Exercise objective -> Reproduce the listing exactly, with no pictures in your copy.

Given records ->
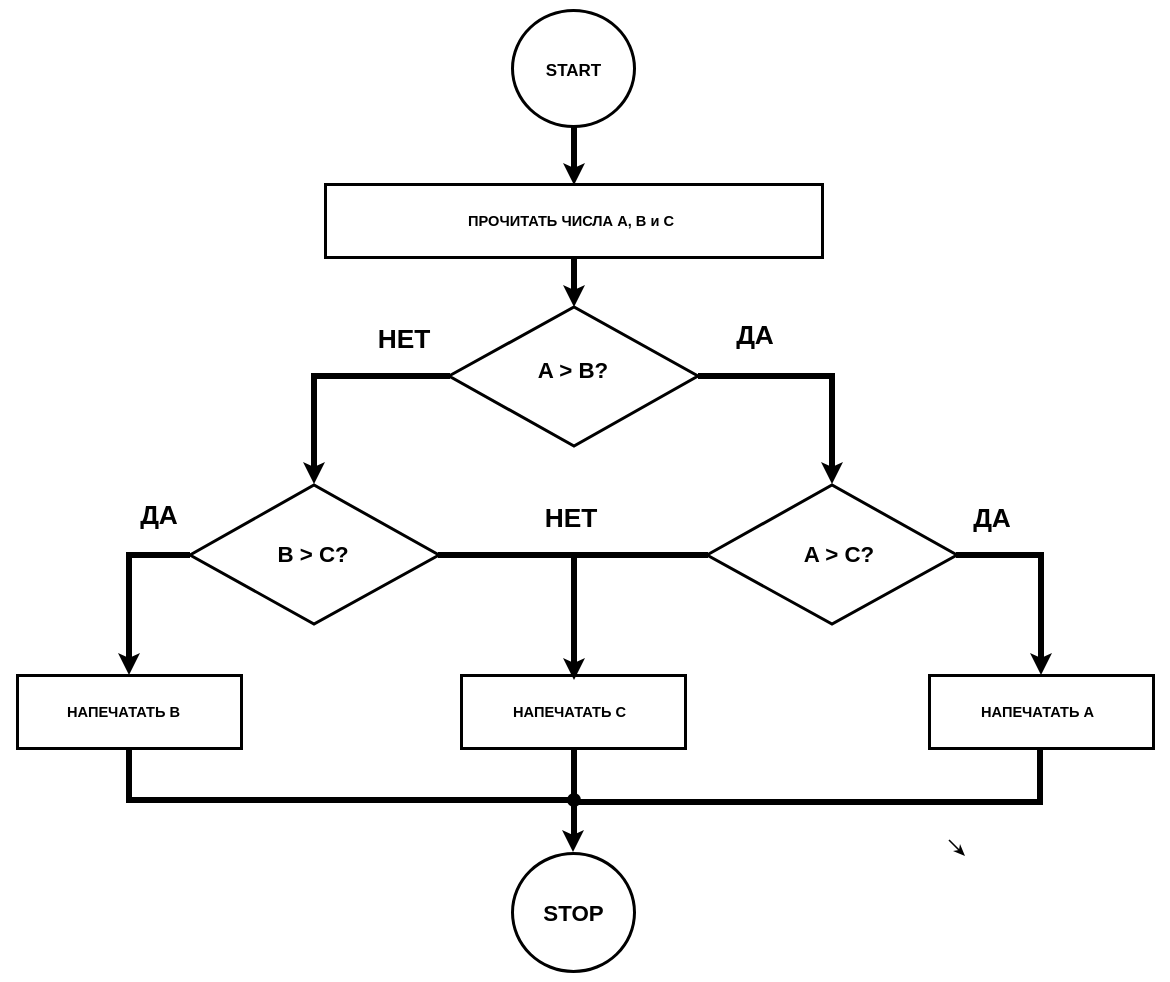
<!DOCTYPE html>
<html lang="ru">
<head>
<meta charset="utf-8">
<title>Блок-схема: наибольшее из трёх чисел</title>
<style>
:root { --ink: #000; --paper: #fff; }
* { box-sizing: border-box; }
html, body { margin: 0; }
body { width: 1170px; height: 982px; overflow: hidden; background: var(--paper); }
.flowchart {
  position: relative; width: 1170px; height: 982px; overflow: hidden;
  color: var(--ink); font: bold 22.3px/1 "Liberation Sans", Arial, sans-serif;
}
.connectors { position: absolute; left: 0; top: 0; }
.lines { fill: none; stroke: var(--ink); stroke-width: 6; }
.decisions { fill: var(--paper); stroke: var(--ink); stroke-width: 3; }
.node {
  position: absolute; left: var(--x); top: var(--y);
  display: flex; align-items: center; justify-content: center;
  white-space: nowrap;
}
.node span { position: relative; left: var(--dx, 0px); top: var(--dy, 0px); }
.terminal { width: 125px; height: var(--h); border: 3px solid var(--ink); border-radius: 50%; background: var(--paper); --dy: 2px; }
.process { width: 227px; height: 76px; border: 3px solid var(--ink); background: var(--paper); font-size: 14.6px; --dx: -4px; }
.process.wide { width: 500px; --dx: -3px; }
.decision { width: 250px; height: 140px; }
.start { font-size: 17px; }
.branch {
  position: absolute; left: var(--x); top: var(--y);
  transform: translate(-50%, -50%); font-size: 26.3px; white-space: nowrap;
}
</style>
</head>
<body>
<main class="flowchart">
  <svg class="connectors" width="1170" height="982" viewBox="0 0 1170 982" aria-hidden="true">
    <defs>
      <path id="arrowhead" d="M0 0L-11 -22L0 -17L11 -22Z"/>
    </defs>
    <g class="lines">
      <path d="M574 127V170M574 258V292"/>
      <path d="M450 376H314V468M698 376H832V468"/>
      <path d="M190 555H129V660M956 555H1041V660"/>
      <path d="M438 555H708M574 555V664"/>
      <path d="M129 749V800H574M1040 749V802H574M574 749V838"/>
    </g>
    <g class="decisions">
      <path d="M449 376L574 307L698 376L574 446Z"/>
      <path d="M190 555L314 485L439 555L314 624Z"/>
      <path d="M707 555L832 485L957 555L832 624Z"/>
    </g>
    <circle cx="574" cy="800" r="7"/>
    <use href="#arrowhead" x="574" y="185"/>
    <use href="#arrowhead" x="574" y="307"/>
    <use href="#arrowhead" x="314" y="484"/>
    <use href="#arrowhead" x="832" y="484"/>
    <use href="#arrowhead" x="129" y="675"/>
    <use href="#arrowhead" x="1041" y="675"/>
    <use href="#arrowhead" x="573" y="852"/>
    <path d="M949 840L960 851" stroke="#000" stroke-width="1.6"/>
    <path d="M965 856L953 851L959 850L960 844Z"/>
  </svg>

  <div class="node terminal start" style="--x:511px;--y:9px;--h:119px"><span>START</span></div>
  <div class="node process wide" style="--x:324px;--y:183px"><span>ПРОЧИТАТЬ ЧИСЛА A, B и C</span></div>

  <div class="node decision" style="--x:449px;--y:306px;--dx:-1px;--dy:-5px"><span>A &gt; B?</span></div>
  <div class="node decision" style="--x:189px;--y:485px;--dx:-1px"><span>B &gt; C?</span></div>
  <div class="node decision" style="--x:707px;--y:485px;--dx:7px"><span>A &gt; C?</span></div>

  <div class="node process" style="--x:16px;--y:674px;--dx:-6px"><span>НАПЕЧАТАТЬ B</span></div>
  <div class="node process" style="--x:460px;--y:674px"><span>НАПЕЧАТАТЬ C</span></div>
  <div class="node process" style="--x:928px;--y:674px"><span>НАПЕЧАТАТЬ A</span></div>

  <div class="node terminal" style="--x:511px;--y:852px;--h:121px"><span>STOP</span></div>

  <svg class="connectors" width="1170" height="982" viewBox="0 0 1170 982" aria-hidden="true">
    <use href="#arrowhead" x="574" y="680"/>
  </svg>

  <span class="branch" style="--x:404px;--y:339px">НЕТ</span>
  <span class="branch" style="--x:755px;--y:335px">ДА</span>
  <span class="branch" style="--x:159px;--y:515px">ДА</span>
  <span class="branch" style="--x:571px;--y:518px">НЕТ</span>
  <span class="branch" style="--x:992px;--y:518px">ДА</span>
</main>
</body>
</html>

Answer box ->
<!DOCTYPE html>
<html lang="ru">
<head>
<meta charset="utf-8">
<title>Блок-схема: наибольшее из трёх чисел</title>
<style>
:root { --ink: #000; --paper: #fff; }
* { box-sizing: border-box; }
html, body { margin: 0; }
body { width: 1170px; height: 982px; overflow: hidden; background: var(--paper); }
.flowchart {
  position: relative; width: 1170px; height: 982px; overflow: hidden;
  color: var(--ink); font: bold 22.3px/1 "Liberation Sans", Arial, sans-serif;
}
.connectors { position: absolute; left: 0; top: 0; }
.lines { fill: none; stroke: var(--ink); stroke-width: 6; }
.decisions { fill: var(--paper); stroke: var(--ink); stroke-width: 3; }
.node {
  position: absolute; left: var(--x); top: var(--y);
  display: flex; align-items: center; justify-content: center;
  white-space: nowrap;
}
.node span { position: relative; left: var(--dx, 0px); top: var(--dy, 0px); }
.terminal { width: 125px; height: var(--h); border: 3px solid var(--ink); border-radius: 50%; background: var(--paper); --dy: 2px; }
.process { width: 227px; height: 76px; border: 3px solid var(--ink); background: var(--paper); font-size: 14.6px; --dx: -4px; }
.process.wide { width: 500px; --dx: -3px; }
.decision { width: 250px; height: 140px; }
.start { font-size: 17px; }
.branch {
  position: absolute; left: var(--x); top: var(--y);
  transform: translate(-50%, -50%); font-size: 26.3px; white-space: nowrap;
}
</style>
</head>
<body>
<main class="flowchart">
  <svg class="connectors" width="1170" height="982" viewBox="0 0 1170 982" aria-hidden="true">
    <defs>
      <path id="arrowhead" d="M0 0L-11 -22L0 -17L11 -22Z"/>
    </defs>
    <g class="lines">
      <path d="M574 127V170M574 258V292"/>
      <path d="M450 376H314V468M698 376H832V468"/>
      <path d="M190 555H129V660M956 555H1041V660"/>
      <path d="M438 555H708M574 555V664"/>
      <path d="M129 749V800H574M1040 749V802H574M574 749V838"/>
    </g>
    <g class="decisions">
      <path d="M449 376L574 307L698 376L574 446Z"/>
      <path d="M190 555L314 485L439 555L314 624Z"/>
      <path d="M707 555L832 485L957 555L832 624Z"/>
    </g>
    <circle cx="574" cy="800" r="7"/>
    <use href="#arrowhead" x="574" y="185"/>
    <use href="#arrowhead" x="574" y="307"/>
    <use href="#arrowhead" x="314" y="484"/>
    <use href="#arrowhead" x="832" y="484"/>
    <use href="#arrowhead" x="129" y="675"/>
    <use href="#arrowhead" x="1041" y="675"/>
    <use href="#arrowhead" x="573" y="852"/>
    <path d="M949 840L960 851" stroke="#000" stroke-width="1.6"/>
    <path d="M965 856L953 851L959 850L960 844Z"/>
  </svg>

  <div class="node terminal start" style="--x:511px;--y:9px;--h:119px"><span>START</span></div>
  <div class="node process wide" style="--x:324px;--y:183px"><span>ПРОЧИТАТЬ ЧИСЛА A, B и C</span></div>

  <div class="node decision" style="--x:449px;--y:306px;--dx:-1px;--dy:-5px"><span>A &gt; B?</span></div>
  <div class="node decision" style="--x:189px;--y:485px;--dx:-1px"><span>B &gt; C?</span></div>
  <div class="node decision" style="--x:707px;--y:485px;--dx:7px"><span>A &gt; C?</span></div>

  <div class="node process" style="--x:16px;--y:674px;--dx:-6px"><span>НАПЕЧАТАТЬ B</span></div>
  <div class="node process" style="--x:460px;--y:674px"><span>НАПЕЧАТАТЬ C</span></div>
  <div class="node process" style="--x:928px;--y:674px"><span>НАПЕЧАТАТЬ A</span></div>

  <div class="node terminal" style="--x:511px;--y:852px;--h:121px"><span>STOP</span></div>

  <svg class="connectors" width="1170" height="982" viewBox="0 0 1170 982" aria-hidden="true">
    <use href="#arrowhead" x="574" y="680"/>
  </svg>

  <span class="branch" style="--x:404px;--y:339px">НЕТ</span>
  <span class="branch" style="--x:755px;--y:335px">ДА</span>
  <span class="branch" style="--x:159px;--y:515px">ДА</span>
  <span class="branch" style="--x:571px;--y:518px">НЕТ</span>
  <span class="branch" style="--x:992px;--y:518px">ДА</span>
</main>
</body>
</html>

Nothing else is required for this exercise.